__Exercise goal__.
The answer is the set of lines that include "grid", copied from the data below.

── Supplied material ──

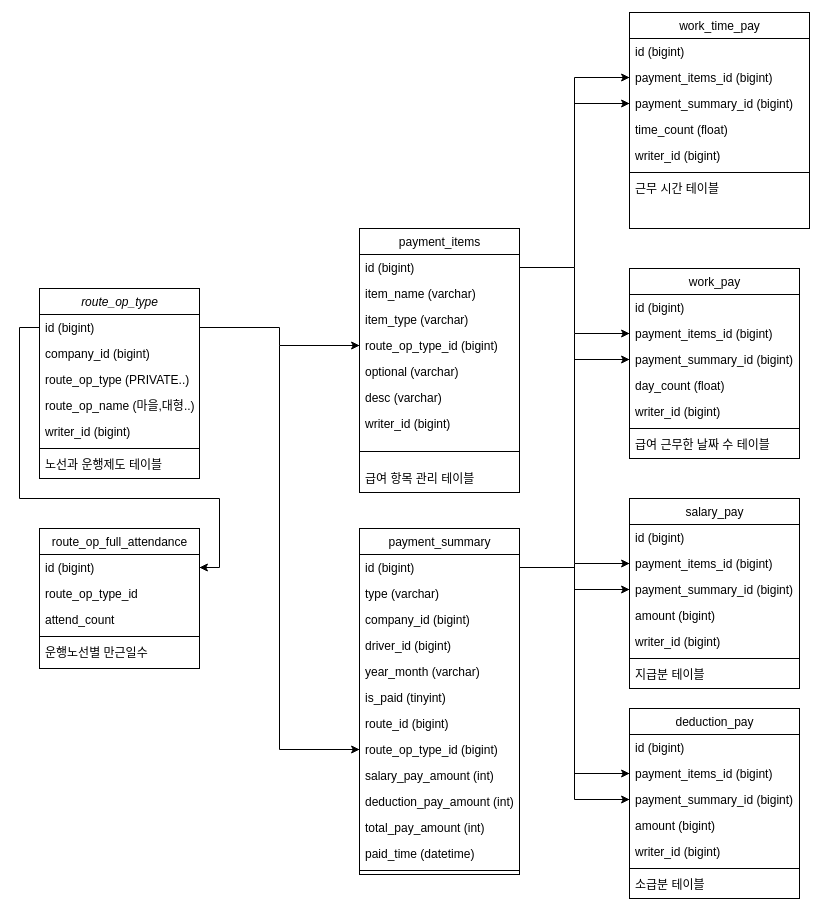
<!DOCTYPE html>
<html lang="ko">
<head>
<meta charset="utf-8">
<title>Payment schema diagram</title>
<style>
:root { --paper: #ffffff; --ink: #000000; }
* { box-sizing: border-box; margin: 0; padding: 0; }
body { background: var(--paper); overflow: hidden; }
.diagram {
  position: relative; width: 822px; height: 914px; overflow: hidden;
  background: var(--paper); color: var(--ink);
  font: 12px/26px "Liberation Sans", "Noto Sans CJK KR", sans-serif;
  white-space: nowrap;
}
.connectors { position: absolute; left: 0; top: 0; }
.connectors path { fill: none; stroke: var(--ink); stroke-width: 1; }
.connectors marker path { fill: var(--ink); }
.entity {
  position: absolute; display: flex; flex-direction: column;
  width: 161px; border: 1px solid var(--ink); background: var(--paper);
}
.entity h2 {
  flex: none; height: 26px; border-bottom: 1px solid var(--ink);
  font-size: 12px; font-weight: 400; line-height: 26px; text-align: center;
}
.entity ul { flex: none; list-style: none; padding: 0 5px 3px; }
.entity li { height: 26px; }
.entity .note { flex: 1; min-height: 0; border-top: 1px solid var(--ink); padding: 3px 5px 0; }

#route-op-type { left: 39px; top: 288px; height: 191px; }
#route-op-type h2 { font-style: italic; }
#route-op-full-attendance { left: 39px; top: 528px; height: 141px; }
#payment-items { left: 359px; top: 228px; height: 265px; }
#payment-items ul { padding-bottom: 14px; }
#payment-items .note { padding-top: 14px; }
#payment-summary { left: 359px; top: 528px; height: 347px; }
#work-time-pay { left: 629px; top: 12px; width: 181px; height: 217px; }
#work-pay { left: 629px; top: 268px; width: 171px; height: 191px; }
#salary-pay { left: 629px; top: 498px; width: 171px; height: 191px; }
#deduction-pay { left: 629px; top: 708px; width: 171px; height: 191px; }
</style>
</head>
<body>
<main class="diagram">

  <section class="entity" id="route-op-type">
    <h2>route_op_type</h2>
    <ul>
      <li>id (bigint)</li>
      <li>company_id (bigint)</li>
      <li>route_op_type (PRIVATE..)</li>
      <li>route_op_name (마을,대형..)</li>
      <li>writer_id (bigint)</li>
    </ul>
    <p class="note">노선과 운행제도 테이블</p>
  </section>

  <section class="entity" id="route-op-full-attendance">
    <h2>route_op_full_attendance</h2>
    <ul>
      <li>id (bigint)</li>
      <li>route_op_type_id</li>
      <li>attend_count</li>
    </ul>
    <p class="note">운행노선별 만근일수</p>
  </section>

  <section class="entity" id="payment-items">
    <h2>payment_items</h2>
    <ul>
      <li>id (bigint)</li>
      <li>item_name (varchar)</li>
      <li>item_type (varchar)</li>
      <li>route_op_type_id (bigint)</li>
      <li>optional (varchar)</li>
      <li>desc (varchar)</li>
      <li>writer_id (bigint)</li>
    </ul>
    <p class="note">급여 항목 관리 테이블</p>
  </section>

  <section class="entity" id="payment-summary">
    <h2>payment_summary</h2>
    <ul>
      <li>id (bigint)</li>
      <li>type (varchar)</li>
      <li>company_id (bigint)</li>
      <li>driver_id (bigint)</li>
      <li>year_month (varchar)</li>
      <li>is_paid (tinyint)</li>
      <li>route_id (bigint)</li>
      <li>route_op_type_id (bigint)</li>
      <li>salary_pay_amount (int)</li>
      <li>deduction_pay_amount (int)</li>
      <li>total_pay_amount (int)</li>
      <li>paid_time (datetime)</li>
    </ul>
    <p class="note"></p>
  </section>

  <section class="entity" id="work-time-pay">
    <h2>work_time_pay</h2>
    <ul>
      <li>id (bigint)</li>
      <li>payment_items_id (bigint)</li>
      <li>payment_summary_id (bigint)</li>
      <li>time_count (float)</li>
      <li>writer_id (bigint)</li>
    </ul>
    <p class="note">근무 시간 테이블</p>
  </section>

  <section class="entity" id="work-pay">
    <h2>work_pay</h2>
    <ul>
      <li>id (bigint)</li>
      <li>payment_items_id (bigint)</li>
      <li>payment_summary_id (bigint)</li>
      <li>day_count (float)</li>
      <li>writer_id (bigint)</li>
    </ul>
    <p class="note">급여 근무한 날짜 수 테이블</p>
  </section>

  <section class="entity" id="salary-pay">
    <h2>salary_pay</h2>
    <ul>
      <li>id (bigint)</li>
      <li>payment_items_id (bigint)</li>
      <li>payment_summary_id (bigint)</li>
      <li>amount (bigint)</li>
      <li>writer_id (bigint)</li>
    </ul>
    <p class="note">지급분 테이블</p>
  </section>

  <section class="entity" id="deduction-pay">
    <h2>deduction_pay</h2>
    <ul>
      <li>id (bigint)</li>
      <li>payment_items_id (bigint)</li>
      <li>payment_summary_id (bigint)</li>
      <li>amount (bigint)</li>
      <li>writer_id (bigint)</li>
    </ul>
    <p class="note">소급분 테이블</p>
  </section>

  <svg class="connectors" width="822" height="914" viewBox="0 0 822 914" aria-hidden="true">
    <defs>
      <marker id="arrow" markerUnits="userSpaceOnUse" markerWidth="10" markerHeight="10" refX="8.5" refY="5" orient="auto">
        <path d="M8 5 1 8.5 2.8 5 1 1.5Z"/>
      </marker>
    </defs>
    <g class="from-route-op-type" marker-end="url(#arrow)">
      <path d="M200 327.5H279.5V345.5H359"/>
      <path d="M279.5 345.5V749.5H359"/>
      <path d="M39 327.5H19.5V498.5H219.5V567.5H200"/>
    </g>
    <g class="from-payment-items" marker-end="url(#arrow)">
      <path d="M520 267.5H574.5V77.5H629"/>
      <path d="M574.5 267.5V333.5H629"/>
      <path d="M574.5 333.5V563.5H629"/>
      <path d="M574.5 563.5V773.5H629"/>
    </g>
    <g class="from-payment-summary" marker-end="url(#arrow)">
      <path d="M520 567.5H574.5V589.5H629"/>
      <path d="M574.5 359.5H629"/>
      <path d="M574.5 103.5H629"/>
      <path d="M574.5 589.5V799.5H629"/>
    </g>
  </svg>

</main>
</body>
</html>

───
── Supplied material ──

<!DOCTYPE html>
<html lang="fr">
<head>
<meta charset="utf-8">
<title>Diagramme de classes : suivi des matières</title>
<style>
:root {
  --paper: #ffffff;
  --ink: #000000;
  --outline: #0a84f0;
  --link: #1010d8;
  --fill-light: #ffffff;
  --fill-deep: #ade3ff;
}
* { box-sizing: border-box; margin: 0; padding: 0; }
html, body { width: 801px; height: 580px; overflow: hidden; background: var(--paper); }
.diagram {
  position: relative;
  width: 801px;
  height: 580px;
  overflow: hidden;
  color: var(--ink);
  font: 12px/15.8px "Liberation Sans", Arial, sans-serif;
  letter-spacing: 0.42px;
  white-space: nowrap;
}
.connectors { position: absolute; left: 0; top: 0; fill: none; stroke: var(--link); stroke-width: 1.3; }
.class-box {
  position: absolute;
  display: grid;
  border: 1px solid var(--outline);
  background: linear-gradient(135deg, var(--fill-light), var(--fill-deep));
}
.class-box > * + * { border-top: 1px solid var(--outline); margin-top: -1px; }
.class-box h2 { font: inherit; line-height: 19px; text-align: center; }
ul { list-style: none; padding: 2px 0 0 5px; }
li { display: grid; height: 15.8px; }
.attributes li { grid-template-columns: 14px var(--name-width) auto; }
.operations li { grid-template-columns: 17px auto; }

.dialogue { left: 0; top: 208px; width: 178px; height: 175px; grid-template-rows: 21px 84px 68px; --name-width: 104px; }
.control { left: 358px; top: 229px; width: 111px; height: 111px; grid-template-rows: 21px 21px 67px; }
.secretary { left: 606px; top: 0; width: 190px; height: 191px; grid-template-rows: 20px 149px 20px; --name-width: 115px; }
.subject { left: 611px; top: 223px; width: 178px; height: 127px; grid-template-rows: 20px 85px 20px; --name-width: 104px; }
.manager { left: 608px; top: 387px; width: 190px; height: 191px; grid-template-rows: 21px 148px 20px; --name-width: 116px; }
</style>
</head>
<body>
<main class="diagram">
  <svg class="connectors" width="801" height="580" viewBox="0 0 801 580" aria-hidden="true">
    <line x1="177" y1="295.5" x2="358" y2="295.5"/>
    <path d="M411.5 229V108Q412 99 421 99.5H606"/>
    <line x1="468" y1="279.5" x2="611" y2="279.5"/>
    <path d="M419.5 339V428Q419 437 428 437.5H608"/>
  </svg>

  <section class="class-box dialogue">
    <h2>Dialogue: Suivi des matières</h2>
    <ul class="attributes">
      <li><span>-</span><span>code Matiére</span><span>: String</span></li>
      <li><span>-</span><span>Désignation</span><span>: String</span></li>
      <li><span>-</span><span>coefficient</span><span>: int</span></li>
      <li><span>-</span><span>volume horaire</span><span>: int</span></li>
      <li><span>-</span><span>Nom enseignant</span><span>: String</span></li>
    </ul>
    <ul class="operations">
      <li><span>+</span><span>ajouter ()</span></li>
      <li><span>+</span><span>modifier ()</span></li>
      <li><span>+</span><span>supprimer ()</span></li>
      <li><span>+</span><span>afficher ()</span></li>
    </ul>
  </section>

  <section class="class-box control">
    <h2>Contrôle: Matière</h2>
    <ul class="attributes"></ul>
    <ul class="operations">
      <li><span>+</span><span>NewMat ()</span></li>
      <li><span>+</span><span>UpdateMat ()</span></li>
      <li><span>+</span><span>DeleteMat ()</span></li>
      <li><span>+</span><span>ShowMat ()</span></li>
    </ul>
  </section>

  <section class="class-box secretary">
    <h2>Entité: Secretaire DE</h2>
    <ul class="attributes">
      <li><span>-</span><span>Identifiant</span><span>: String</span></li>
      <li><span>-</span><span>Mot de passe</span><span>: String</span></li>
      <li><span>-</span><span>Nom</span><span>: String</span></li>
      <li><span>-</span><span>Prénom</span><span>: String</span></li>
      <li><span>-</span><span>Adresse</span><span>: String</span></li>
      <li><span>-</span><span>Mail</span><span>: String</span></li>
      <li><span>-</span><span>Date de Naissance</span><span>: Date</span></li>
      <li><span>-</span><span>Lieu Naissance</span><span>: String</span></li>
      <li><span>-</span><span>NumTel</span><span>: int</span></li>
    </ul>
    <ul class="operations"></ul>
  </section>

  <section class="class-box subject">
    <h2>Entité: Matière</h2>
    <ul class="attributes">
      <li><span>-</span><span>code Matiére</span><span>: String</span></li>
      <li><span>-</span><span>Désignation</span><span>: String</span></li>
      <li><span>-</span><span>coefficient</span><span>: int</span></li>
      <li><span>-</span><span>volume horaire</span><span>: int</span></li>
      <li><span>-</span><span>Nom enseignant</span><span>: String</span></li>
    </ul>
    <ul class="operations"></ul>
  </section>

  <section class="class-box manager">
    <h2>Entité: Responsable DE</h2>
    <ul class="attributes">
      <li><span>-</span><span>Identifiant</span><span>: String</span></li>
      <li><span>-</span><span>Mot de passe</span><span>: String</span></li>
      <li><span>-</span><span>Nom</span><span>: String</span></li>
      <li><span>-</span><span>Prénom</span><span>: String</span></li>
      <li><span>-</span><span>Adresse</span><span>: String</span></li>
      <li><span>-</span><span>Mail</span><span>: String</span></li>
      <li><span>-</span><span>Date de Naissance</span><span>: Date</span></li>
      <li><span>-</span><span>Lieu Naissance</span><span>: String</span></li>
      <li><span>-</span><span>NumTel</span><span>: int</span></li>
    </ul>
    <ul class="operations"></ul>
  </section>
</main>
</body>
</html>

───

__Solution for this problem__.
  display: grid;
li { display: grid; height: 15.8px; }
.attributes li { grid-template-columns: 14px var(--name-width) auto; }
.operations li { grid-template-columns: 17px auto; }
.dialogue { left: 0; top: 208px; width: 178px; height: 175px; grid-template-rows: 21px 84px 68px; --name-width: 104px; }
.control { left: 358px; top: 229px; width: 111px; height: 111px; grid-template-rows: 21px 21px 67px; }
.secretary { left: 606px; top: 0; width: 190px; height: 191px; grid-template-rows: 20px 149px 20px; --name-width: 115px; }
.subject { left: 611px; top: 223px; width: 178px; height: 127px; grid-template-rows: 20px 85px 20px; --name-width: 104px; }
.manager { left: 608px; top: 387px; width: 190px; height: 191px; grid-template-rows: 21px 148px 20px; --name-width: 116px; }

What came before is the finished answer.